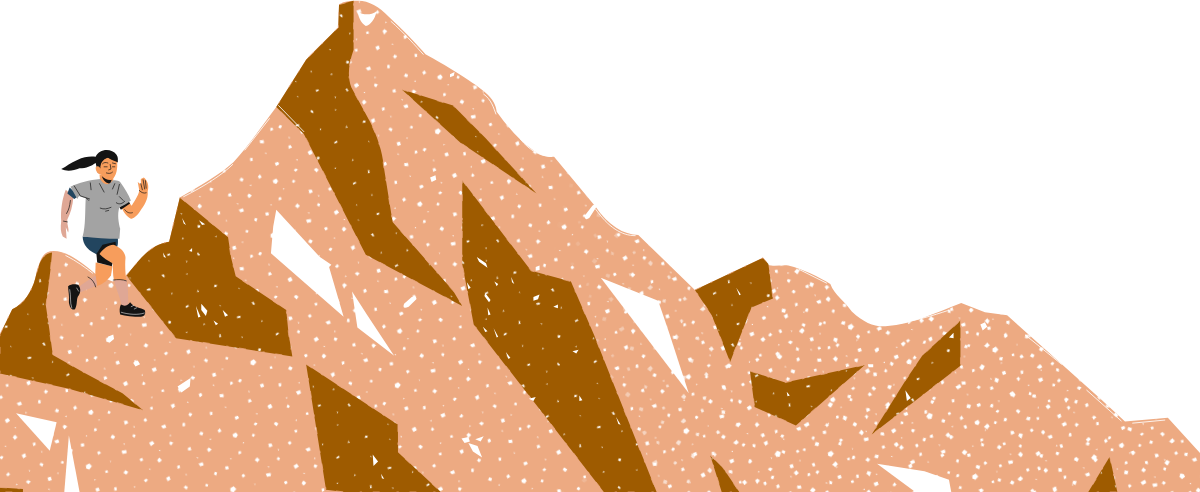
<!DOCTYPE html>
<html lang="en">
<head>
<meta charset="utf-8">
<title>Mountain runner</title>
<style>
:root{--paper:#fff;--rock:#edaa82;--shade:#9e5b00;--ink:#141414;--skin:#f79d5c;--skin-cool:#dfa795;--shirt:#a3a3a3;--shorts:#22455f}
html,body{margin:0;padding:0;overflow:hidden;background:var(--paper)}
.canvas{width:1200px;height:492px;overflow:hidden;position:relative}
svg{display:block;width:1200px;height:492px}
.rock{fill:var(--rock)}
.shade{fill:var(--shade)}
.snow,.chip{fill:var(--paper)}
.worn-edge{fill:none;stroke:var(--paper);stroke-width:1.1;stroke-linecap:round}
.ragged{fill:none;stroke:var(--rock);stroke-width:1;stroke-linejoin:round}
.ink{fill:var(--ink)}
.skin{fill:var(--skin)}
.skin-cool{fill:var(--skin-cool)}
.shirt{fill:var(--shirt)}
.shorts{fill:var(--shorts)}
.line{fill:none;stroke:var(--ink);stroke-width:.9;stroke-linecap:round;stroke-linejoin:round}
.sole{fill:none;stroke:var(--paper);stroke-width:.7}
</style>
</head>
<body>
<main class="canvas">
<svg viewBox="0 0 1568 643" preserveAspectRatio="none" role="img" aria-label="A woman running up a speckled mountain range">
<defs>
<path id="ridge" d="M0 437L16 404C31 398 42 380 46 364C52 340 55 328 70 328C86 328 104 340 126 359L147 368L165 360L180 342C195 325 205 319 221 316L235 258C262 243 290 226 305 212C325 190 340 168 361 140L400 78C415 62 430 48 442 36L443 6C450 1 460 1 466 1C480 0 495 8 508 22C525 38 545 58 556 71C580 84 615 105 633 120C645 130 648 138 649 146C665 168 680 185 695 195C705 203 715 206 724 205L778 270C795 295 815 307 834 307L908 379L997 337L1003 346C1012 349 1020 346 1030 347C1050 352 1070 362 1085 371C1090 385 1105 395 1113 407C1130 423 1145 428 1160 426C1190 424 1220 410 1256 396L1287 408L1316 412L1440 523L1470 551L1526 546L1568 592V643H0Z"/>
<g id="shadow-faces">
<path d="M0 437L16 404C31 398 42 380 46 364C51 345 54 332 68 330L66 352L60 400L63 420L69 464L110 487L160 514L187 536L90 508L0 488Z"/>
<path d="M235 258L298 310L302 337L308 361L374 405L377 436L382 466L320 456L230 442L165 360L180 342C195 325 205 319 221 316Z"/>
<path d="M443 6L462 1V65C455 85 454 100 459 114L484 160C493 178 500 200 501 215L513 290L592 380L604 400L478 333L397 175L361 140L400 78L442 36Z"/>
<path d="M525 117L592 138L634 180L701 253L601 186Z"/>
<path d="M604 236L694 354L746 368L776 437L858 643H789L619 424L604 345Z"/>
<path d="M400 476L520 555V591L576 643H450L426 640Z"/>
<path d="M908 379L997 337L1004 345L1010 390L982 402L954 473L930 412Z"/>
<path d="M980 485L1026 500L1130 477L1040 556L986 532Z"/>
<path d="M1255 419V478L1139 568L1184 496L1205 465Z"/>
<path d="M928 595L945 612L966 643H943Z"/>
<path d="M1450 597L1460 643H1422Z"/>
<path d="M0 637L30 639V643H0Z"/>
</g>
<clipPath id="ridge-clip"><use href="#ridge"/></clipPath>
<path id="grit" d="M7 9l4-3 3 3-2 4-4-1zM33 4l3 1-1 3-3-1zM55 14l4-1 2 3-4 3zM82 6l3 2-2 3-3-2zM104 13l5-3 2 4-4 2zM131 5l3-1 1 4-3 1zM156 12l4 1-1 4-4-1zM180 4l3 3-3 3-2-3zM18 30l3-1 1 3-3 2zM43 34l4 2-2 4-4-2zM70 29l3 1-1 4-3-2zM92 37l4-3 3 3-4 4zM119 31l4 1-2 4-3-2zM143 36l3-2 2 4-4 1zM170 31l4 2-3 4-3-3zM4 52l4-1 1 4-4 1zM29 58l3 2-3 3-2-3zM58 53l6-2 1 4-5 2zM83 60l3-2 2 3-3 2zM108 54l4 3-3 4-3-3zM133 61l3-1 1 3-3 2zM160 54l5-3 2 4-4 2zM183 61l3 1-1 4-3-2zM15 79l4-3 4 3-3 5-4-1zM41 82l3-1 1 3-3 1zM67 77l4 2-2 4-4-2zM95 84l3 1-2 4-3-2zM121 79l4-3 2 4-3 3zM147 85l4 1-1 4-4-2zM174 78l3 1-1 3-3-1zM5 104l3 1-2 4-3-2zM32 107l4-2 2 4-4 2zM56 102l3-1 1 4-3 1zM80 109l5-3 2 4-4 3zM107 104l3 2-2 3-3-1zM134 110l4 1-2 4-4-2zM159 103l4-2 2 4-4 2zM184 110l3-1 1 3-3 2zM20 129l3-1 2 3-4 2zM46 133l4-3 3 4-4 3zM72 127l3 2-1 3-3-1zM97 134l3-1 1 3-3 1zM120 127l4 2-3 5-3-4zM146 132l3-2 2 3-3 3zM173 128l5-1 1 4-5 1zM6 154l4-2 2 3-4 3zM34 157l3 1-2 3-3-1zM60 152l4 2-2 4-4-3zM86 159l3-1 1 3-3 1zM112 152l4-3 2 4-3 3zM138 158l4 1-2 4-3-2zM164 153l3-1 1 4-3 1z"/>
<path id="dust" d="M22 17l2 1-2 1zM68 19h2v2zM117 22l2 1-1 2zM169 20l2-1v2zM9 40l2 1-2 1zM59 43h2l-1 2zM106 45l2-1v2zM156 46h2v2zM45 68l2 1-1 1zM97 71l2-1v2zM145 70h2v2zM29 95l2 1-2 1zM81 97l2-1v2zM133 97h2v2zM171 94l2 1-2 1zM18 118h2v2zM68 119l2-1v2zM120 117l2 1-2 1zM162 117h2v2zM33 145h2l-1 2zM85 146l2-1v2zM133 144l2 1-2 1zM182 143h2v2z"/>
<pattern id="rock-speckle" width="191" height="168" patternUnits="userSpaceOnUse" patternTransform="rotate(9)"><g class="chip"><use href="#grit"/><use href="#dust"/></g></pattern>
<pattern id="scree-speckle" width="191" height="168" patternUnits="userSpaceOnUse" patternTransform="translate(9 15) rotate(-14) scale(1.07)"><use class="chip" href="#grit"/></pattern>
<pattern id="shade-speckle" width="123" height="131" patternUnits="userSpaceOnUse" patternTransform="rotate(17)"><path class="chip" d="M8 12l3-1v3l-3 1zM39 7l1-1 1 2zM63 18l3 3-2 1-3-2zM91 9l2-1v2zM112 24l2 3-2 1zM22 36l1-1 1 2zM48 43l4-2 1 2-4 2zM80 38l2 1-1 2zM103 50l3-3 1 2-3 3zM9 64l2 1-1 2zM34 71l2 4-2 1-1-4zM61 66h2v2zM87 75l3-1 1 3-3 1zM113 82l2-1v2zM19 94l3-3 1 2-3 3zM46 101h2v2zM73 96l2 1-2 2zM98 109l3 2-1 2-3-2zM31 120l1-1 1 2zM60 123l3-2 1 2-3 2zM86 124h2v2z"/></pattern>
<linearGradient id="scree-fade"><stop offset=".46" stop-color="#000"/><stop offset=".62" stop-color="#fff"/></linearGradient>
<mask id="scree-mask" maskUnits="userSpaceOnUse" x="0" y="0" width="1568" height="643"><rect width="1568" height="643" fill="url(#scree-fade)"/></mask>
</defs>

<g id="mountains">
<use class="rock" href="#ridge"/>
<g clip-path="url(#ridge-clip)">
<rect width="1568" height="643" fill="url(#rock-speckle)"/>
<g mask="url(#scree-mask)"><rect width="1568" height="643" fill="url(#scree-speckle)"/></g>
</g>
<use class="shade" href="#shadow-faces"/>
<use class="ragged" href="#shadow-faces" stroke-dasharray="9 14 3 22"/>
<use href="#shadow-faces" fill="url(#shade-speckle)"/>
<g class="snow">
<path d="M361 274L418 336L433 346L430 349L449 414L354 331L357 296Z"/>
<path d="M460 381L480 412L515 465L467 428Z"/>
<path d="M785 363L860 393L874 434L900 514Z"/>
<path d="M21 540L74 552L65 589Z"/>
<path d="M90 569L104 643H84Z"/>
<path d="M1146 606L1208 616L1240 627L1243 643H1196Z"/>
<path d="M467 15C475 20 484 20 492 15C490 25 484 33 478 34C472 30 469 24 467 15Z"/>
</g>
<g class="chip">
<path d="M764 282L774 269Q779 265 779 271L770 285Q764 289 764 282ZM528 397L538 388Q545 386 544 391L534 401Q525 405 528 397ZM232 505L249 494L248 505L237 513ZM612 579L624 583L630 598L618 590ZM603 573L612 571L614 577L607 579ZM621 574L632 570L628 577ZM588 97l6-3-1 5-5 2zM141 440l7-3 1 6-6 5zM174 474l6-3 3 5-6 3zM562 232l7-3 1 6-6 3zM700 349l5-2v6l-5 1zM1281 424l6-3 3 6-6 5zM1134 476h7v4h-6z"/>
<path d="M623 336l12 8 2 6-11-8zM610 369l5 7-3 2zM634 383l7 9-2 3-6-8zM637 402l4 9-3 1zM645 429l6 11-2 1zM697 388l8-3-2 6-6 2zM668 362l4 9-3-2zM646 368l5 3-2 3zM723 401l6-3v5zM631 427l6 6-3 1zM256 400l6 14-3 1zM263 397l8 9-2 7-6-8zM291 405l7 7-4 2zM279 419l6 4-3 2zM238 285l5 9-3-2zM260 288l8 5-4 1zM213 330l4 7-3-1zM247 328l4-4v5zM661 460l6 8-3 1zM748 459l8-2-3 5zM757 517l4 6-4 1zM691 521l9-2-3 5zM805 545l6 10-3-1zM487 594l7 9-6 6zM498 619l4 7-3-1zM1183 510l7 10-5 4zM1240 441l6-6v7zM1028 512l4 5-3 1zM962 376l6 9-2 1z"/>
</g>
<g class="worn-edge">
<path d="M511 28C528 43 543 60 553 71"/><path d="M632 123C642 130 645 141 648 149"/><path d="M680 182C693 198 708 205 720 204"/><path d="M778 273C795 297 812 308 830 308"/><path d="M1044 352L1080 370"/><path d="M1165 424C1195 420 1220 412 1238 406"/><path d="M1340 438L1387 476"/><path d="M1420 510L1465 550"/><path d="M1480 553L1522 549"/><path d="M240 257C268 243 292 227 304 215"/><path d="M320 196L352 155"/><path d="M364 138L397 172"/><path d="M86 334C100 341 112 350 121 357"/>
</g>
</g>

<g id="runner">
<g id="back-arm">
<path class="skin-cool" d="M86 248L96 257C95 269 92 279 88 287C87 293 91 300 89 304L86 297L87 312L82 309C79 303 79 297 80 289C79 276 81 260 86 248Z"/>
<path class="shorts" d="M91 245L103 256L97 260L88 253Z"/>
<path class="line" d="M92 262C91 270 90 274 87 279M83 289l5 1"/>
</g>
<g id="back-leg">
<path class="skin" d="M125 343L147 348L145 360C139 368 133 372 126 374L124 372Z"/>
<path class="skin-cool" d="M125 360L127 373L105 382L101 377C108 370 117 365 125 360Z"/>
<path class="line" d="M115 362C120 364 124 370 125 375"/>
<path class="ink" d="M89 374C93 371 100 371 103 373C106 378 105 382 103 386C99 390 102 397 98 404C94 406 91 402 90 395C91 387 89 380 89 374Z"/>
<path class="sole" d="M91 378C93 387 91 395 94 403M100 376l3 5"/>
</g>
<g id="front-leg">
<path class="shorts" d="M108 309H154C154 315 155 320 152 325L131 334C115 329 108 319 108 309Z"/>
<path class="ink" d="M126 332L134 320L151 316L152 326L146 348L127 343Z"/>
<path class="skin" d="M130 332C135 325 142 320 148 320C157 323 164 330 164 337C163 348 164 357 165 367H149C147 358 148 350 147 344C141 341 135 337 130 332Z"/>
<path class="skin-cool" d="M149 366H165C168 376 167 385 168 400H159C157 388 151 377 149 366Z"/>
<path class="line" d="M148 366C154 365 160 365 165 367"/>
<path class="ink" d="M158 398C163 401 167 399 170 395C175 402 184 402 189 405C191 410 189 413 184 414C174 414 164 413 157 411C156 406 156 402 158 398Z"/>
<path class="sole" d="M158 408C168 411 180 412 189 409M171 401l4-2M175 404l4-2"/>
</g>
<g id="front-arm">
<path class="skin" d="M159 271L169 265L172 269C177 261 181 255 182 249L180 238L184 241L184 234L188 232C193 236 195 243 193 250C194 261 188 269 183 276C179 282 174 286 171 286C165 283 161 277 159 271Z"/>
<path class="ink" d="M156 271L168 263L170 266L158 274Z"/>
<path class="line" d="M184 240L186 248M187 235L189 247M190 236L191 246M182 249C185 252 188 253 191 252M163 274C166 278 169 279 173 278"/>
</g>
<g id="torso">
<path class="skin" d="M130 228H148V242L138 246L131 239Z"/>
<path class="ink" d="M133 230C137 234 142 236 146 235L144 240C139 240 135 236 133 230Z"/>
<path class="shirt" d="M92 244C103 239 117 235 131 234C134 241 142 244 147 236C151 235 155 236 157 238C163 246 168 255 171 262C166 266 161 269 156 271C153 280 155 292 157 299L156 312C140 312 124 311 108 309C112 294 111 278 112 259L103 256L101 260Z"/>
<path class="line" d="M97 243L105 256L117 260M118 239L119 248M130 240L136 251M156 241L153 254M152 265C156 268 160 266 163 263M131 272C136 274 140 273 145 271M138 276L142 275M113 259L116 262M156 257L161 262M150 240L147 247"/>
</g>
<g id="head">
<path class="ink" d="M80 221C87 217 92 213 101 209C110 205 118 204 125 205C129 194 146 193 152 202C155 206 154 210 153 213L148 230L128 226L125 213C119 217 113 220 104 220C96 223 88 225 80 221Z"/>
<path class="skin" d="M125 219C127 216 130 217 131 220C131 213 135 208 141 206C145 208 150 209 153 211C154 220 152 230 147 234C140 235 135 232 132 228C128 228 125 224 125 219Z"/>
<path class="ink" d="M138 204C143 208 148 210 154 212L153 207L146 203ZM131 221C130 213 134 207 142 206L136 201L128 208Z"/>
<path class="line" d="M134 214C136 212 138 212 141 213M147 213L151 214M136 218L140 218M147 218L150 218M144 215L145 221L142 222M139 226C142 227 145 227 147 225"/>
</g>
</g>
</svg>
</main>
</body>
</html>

# WHAT THE EXERCISE ASKS:
Leaving out the pictures, restate each line of the listing above verbatim, from the opening line to the line bearing "117L592 138L634 180L701", inclusive, and no more.

# OUTPUT:
<!DOCTYPE html>
<html lang="en">
<head>
<meta charset="utf-8">
<title>Mountain runner</title>
<style>
:root{--paper:#fff;--rock:#edaa82;--shade:#9e5b00;--ink:#141414;--skin:#f79d5c;--skin-cool:#dfa795;--shirt:#a3a3a3;--shorts:#22455f}
html,body{margin:0;padding:0;overflow:hidden;background:var(--paper)}
.canvas{width:1200px;height:492px;overflow:hidden;position:relative}
svg{display:block;width:1200px;height:492px}
.rock{fill:var(--rock)}
.shade{fill:var(--shade)}
.snow,.chip{fill:var(--paper)}
.worn-edge{fill:none;stroke:var(--paper);stroke-width:1.1;stroke-linecap:round}
.ragged{fill:none;stroke:var(--rock);stroke-width:1;stroke-linejoin:round}
.ink{fill:var(--ink)}
.skin{fill:var(--skin)}
.skin-cool{fill:var(--skin-cool)}
.shirt{fill:var(--shirt)}
.shorts{fill:var(--shorts)}
.line{fill:none;stroke:var(--ink);stroke-width:.9;stroke-linecap:round;stroke-linejoin:round}
.sole{fill:none;stroke:var(--paper);stroke-width:.7}
</style>
</head>
<body>
<main class="canvas">
<svg viewBox="0 0 1568 643" preserveAspectRatio="none" role="img" aria-label="A woman running up a speckled mountain range">
<defs>
<path id="ridge" d="M0 437L16 404C31 398 42 380 46 364C52 340 55 328 70 328C86 328 104 340 126 359L147 368L165 360L180 342C195 325 205 319 221 316L235 258C262 243 290 226 305 212C325 190 340 168 361 140L400 78C415 62 430 48 442 36L443 6C450 1 460 1 466 1C480 0 495 8 508 22C525 38 545 58 556 71C580 84 615 105 633 120C645 130 648 138 649 146C665 168 680 185 695 195C705 203 715 206 724 205L778 270C795 295 815 307 834 307L908 379L997 337L1003 346C1012 349 1020 346 1030 347C1050 352 1070 362 1085 371C1090 385 1105 395 1113 407C1130 423 1145 428 1160 426C1190 424 1220 410 1256 396L1287 408L1316 412L1440 523L1470 551L1526 546L1568 592V643H0Z"/>
<g id="shadow-faces">
<path d="M0 437L16 404C31 398 42 380 46 364C51 345 54 332 68 330L66 352L60 400L63 420L69 464L110 487L160 514L187 536L90 508L0 488Z"/>
<path d="M235 258L298 310L302 337L308 361L374 405L377 436L382 466L320 456L230 442L165 360L180 342C195 325 205 319 221 316Z"/>
<path d="M443 6L462 1V65C455 85 454 100 459 114L484 160C493 178 500 200 501 215L513 290L592 380L604 400L478 333L397 175L361 140L400 78L442 36Z"/>
<path d="M525 117L592 138L634 180L701 253L601 186Z"/>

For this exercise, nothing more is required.